1. WE CAN NOW SEE ALL CASES BY APPOINTMENT ONLY
This includes vaccines, wellness exams, blood work, spays and neuters, dental services, and more!
As you can imagine, we have a significant backlog of surgeries and wellness/vaccine exams to catch up on and we will be working hard over the next several weeks to do just that. We want to thank everyone in advance for your patience while we work through this. Although restrictions have been lifted, our health and safety protocols have not. It is important we continue to follow the guidelines set out by Worksafe BC and social distance our large team as much as possible. This means although we can offer these elective services, we are doing much fewer during the day then we were pre-COVID.
2. SAFETY MEASURES TO KEEP EVERYONE SAFE
We are very excited to welcome you back into our lobby! We have put some important safety measures in place to help keep our clients and our team safe.
We will continue to offer curbside service for any client who requests it.
Masks or face coverings are required to enter our hospital. If you do not have a mask, we can supply one for you. If you are unable to wear a face mask or face covering, we can still offer your pet the same great care and attention through our curbside service.
To comply with social distancing, we ask that only one "pet parent" enter the hospital during their appointment. You will be asked to sanitize your hands as well as a few screening questions prior to entry.
We are able to accommodate one client at a time in our retail/prescription pick up area. We kindly ask that you wait outside in our designated, covered waiting area until it is safe to enter. Thank you for your patience while you wait at a safe distance. Don't worry; we will be there to assist you and get you what you need!
Continue the use of credit cards as the preferred payment method.
Continue with curbside pickup of food and medication (unless you have used our online store and are having your order delivered directly to your home). To place an order through our online store, visit our website and click on "Online Store”.
3. ONLINE ORDERS
The use of our online store for easy ordering, payment and delivery of our pet's food, flea and tick medications. Orders over $100 can be delivered to your home for free! CLICK HERE
4. OPERATING HOURS
During the first 8 weeks of COVID, we were operating as a 24-hour facility to better serve our community and to maintain social distancing within our team. However, as the COVID-19 situation changes, so do we!
Our team of doctors felt it was important to get back to performing your pet's much needed regular services.

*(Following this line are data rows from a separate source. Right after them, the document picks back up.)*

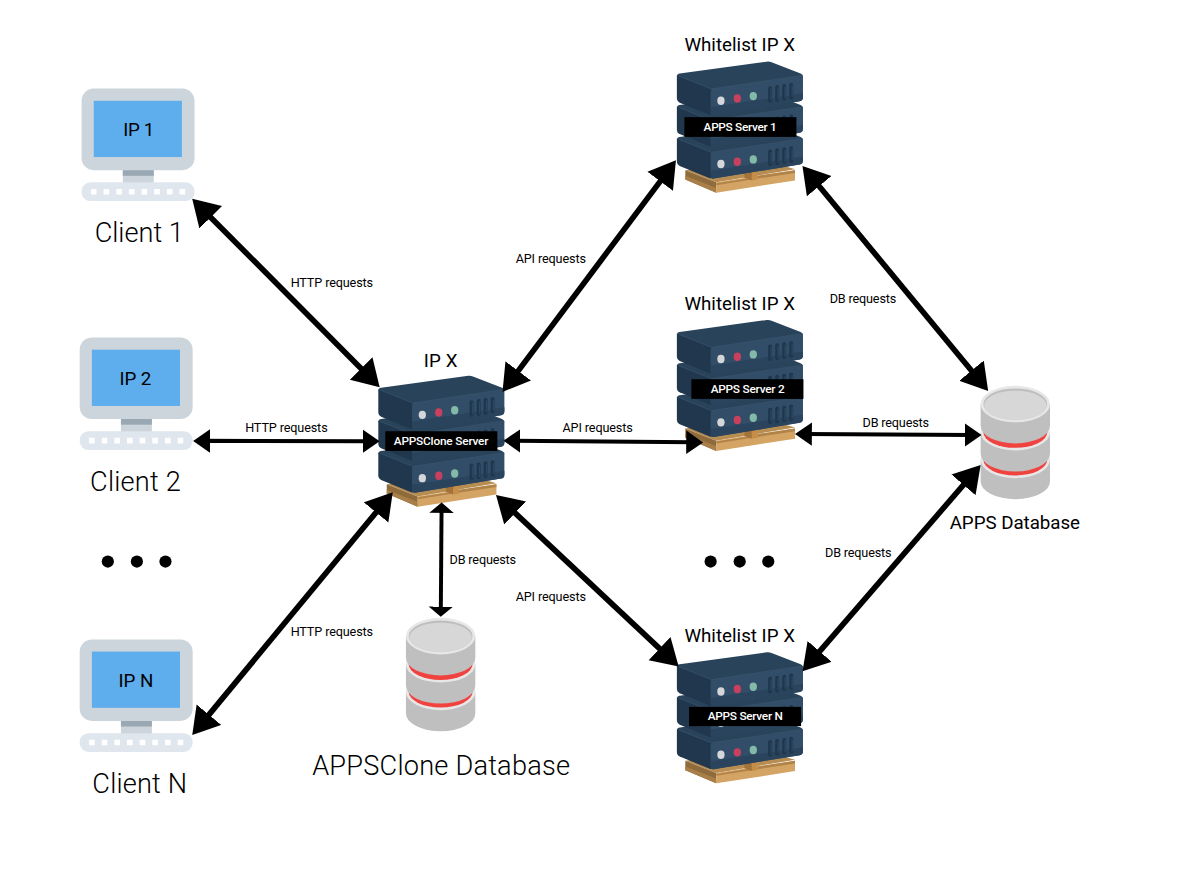
<!DOCTYPE html>
<html lang="en">
<head>
<meta charset="utf-8">
<title>Request architecture diagram</title>
<link rel="stylesheet" href="https://fonts.googleapis.com/css2?family=Roboto:wght@300;400;500&amp;display=swap">
<style>
:root{
  --paper:#fff; --ink:#000;
  --case:#ccd5dc; --screen:#5eadec; --neck:#99a8b2; --keyboard:#dfe6ed; --key:#fff;
  --lid:#29435a; --side:#20374d; --front:#314d68; --front-low:#2a445d; --slot:#1f364c;
  --lamp-grey:#d5d6da; --lamp-red:#c8405d; --lamp-green:#83b9a7;
  --wood:#d4a464; --wood-top:#b88d52; --wood-dark:#8f6b3c; --post:#c68d46;
  --steel:#bfbfbf; --steel-lid:#d7d7d7; --rim:#e7e7e7; --band:#f0433f;
}
html,body{margin:0;padding:0;background:var(--paper);overflow:hidden}
.diagram{display:block;width:1200px;height:891px;background:var(--paper);font-family:"Roboto",Arial,sans-serif}
text{fill:var(--ink)}
.title{font-size:29px;font-weight:300;text-anchor:middle}
.address{font-size:20px;text-anchor:middle}
.flow{font-size:13.5px}
.tag rect{fill:var(--ink)}
.tag text{fill:var(--paper);font-size:12.6px;font-weight:500;text-anchor:middle}
.link{stroke:var(--ink);stroke-width:6;fill:none;marker-start:url(#head-large);marker-end:url(#head-large)}
.link-flat{stroke-width:4.4;marker-start:url(#head-medium);marker-end:url(#head-medium)}
.link-upright{stroke-width:4.2;marker-start:url(#head-short);marker-end:url(#head-short)}
</style>
</head>
<body>
<svg class="diagram" viewBox="0 0 1280 950.4" role="img" aria-label="Clients send requests through a central server to several application servers and databases">
  <defs>
    <marker id="head-large" markerUnits="userSpaceOnUse" markerWidth="30" markerHeight="36" refX="13" refY="17.5" orient="auto-start-reverse"><path d="M0 0.5 28 17.5 0 34.5Z"/></marker>
    <marker id="head-medium" markerUnits="userSpaceOnUse" markerWidth="20" markerHeight="28" refX="8" refY="13" orient="auto-start-reverse"><path d="M0 0.5 18 13 0 25.5Z"/></marker>
    <marker id="head-short" markerUnits="userSpaceOnUse" markerWidth="14" markerHeight="28" refX="4" refY="13.5" orient="auto-start-reverse"><path d="M0 0.5 11 13.5 0 26.5Z"/></marker>

    <g id="computer">
      <rect x="44" y="84" width="33" height="18" fill="var(--case)"/>
      <rect x="44" y="86" width="33" height="7" fill="var(--neck)"/>
      <rect width="120.500" height="87" rx="13" fill="var(--case)"/>
      <rect x="13" y="13" width="94" height="60" fill="var(--screen)"/>
      <rect y="100" width="120.500" height="20" rx="9.500" fill="var(--keyboard)"/>
      <path d="M10 110H112" stroke="var(--key)" stroke-width="6" stroke-dasharray="6 7.500"/>
    </g>

    <g id="rack-unit">
      <path d="M0 16Q0 13.500 3 13L96 .3Q98.500 0 101 1L132 13Q134.500 14 134.500 16L38 31Z" fill="var(--lid)"/>
      <path d="M0 15 36 29Q38 30 38 32V55Q38 58 35 57L3 44Q0 42.500 0 39Z" fill="var(--side)"/>
      <path d="M36 32Q36 29.500 39 29L134.500 15V38Q134.500 42 131 42.500L39 57.500Q36 58 36 55Z" fill="var(--front)"/>
      <path d="M36 49 134.500 34V38Q134.500 42 131 42.500L39 57.500Q36 58 36 55Z" fill="var(--front-low)"/>
      <path d="M2 15.500 37 29.500 133 15" fill="none" stroke="#3b566f" stroke-width=".7"/>
      <path d="M99.500 28.500V42M107 27.300V41M114.500 26.200V39.700M122 25V38.500" stroke="var(--slot)" stroke-width="4.200" stroke-linecap="round"/>
      <path d="M100.500 29V41.500M108 27.800V40.500M115.500 26.700V39.200M123 25.500V38" stroke="#2c4761" stroke-width="1.500"/>
      <ellipse cx="47" cy="42" rx="3.900" ry="4.500" fill="var(--lamp-grey)"/>
      <ellipse cx="64.500" cy="39.500" rx="3.900" ry="4.500" fill="var(--lamp-red)"/>
      <ellipse cx="81.500" cy="37" rx="3.900" ry="4.500" fill="var(--lamp-green)"/>
    </g>

    <g id="pallet">
      <path d="M9 116 92 105 126 115 42 129Z" fill="var(--wood-top)"/>
      <path d="M9 116 42 129V140L9 126Z" fill="var(--wood-dark)"/>
      <path d="M9 122 42 135V140L9 126Z" fill="#a87f48"/>
      <path d="M42 129 126 116V127L42 140Z" fill="var(--wood)"/>
      <path d="M42 130 80 124 80 126 42 132ZM86 122 126 116V119L86 125Z" fill="#b18348"/>
      <path d="M72 115 80 118V127L72 124Z" fill="#a3733a"/>
      <path d="M80 118 86 117V126L80 127Z" fill="var(--post)"/>
    </g>

    <g id="server">
      <use href="#pallet"/>
      <use href="#rack-unit" y="67.500"/>
      <use href="#rack-unit" y="33.500"/>
      <use href="#rack-unit"/>
    </g>

    <g id="disc">
      <path d="M0 20V43A37 19 0 0 0 74 43V20Z" fill="var(--steel)"/>
      <ellipse cx="37" cy="20" rx="37" ry="19.500" fill="var(--rim)"/>
      <ellipse cx="37" cy="20" rx="34" ry="16.700" fill="currentColor"/>
    </g>
    <g id="database">
      <use href="#disc" y="59.500" color="var(--band)"/>
      <use href="#disc" y="30" color="var(--band)"/>
      <use href="#disc" color="var(--steel)"/>
      <ellipse cx="37" cy="21.500" rx="33.200" ry="15.800" fill="var(--steel-lid)"/>
    </g>

    <g id="ellipsis">
      <circle cx="0" cy="0" r="6.500"/><circle cx="31" cy="0" r="6.500"/><circle cx="61.500" cy="0" r="6.500"/>
    </g>
  </defs>

  <g id="clients">
    <use href="#computer" x="87" y="94.500"/>
    <text class="address" x="148" y="145" textLength="33">IP 1</text>
    <text class="title" x="148.500" y="258.500" textLength="95">Client 1</text>

    <use href="#computer" x="85" y="360"/>
    <text class="address" x="144.500" y="410.500" textLength="34">IP 2</text>
    <text class="title" x="144.500" y="524" textLength="97">Client 2</text>

    <use href="#ellipsis" x="115" y="599"/>

    <use href="#computer" x="85" y="682"/>
    <text class="address" x="145" y="733" textLength="37">IP N</text>
    <text class="title" x="149" y="846" textLength="101">Client N</text>
  </g>

  <g id="servers">
    <use href="#server" x="403.500" y="400.500"/>
    <text class="address" x="470" y="391.500" textLength="36">IP X</text>

    <use href="#server" x="722" y="65.500"/>
    <text class="address" x="789" y="54.500" textLength="118">Whitelist IP X</text>

    <use href="#server" x="722" y="341"/>
    <text class="address" x="789" y="330.500" textLength="118">Whitelist IP X</text>

    <use href="#ellipsis" x="758" y="599"/>

    <use href="#server" x="722" y="695.500"/>
    <text class="address" x="789" y="685" textLength="118">Whitelist IP X</text>
  </g>

  <g id="databases">
    <use href="#database" x="433" y="658.500"/>
    <text class="title" x="470.500" y="827" textLength="275">APPSClone Database</text>
    <use href="#database" x="1046" y="411"/>
    <text class="address" x="1082.500" y="564.500" textLength="139">APPS Database</text>
  </g>

  <g id="connections">
    <path class="link" d="M215.600 222.600 394.400 402.400"/>
    <path class="link link-flat" d="M216 470.300 395 470.700"/>
    <path class="link" d="M214.600 772.400 409.400 536.600"/>
    <path class="link" d="M545 406 712 183"/>
    <path class="link link-flat" d="M547 470.200 740 471.800"/>
    <path class="link" d="M540 538.300 713 700.700"/>
    <path class="link" d="M865.500 188.600 1044.500 405.400"/>
    <path class="link link-flat" d="M858 463 1037 464"/>
    <path class="link" d="M865.800 704.600 1036.200 507.400"/>
    <path class="link link-upright" d="M471 543 470.200 651"/>
  </g>

  <g id="server-tags">
    <g class="tag"><rect x="411" y="460" width="119.500" height="21"/><text x="470.500" y="475" textLength="101">APPSClone Server</text></g>
    <g class="tag"><rect x="730" y="125" width="119.500" height="21"/><text x="789.500" y="140" textLength="78">APPS Server 1</text></g>
    <g class="tag"><rect x="737.500" y="404.500" width="119.500" height="21"/><text x="797.500" y="419.500" textLength="79">APPS Server 2</text></g>
    <g class="tag"><rect x="735" y="754" width="119.500" height="20.500"/><text x="795" y="768.500" textLength="80">APPS Server N</text></g>
  </g>

  <g id="flow-labels">
    <text class="flow" x="310" y="306.500" textLength="88">HTTP requests</text>
    <text class="flow" x="261.500" y="460.500" textLength="88">HTTP requests</text>
    <text class="flow" x="310" y="678.500" textLength="88">HTTP requests</text>
    <text class="flow" x="550" y="280" textLength="75">API requests</text>
    <text class="flow" x="600" y="460.500" textLength="75">API requests</text>
    <text class="flow" x="550" y="641" textLength="75">API requests</text>
    <text class="flow" x="885" y="323" textLength="71">DB requests</text>
    <text class="flow" x="920" y="455" textLength="71">DB requests</text>
    <text class="flow" x="880" y="594.500" textLength="71">DB requests</text>
    <text class="flow" x="479.500" y="602" textLength="71">DB requests</text>
  </g>
</svg>
</body>
</html>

In order to do so safely, we had to once again change the way we do business.
We are OPEN with the following hours:
Monday - Friday: 8:00 am - 8:00 pm
Saturday & Sunday: 8:00 am - 5:00 pm
Thank you for your patience and understanding, and we look forward to seeing you and your furry family members again!
- Your dedicated team at Van Isle Veterinary Hospital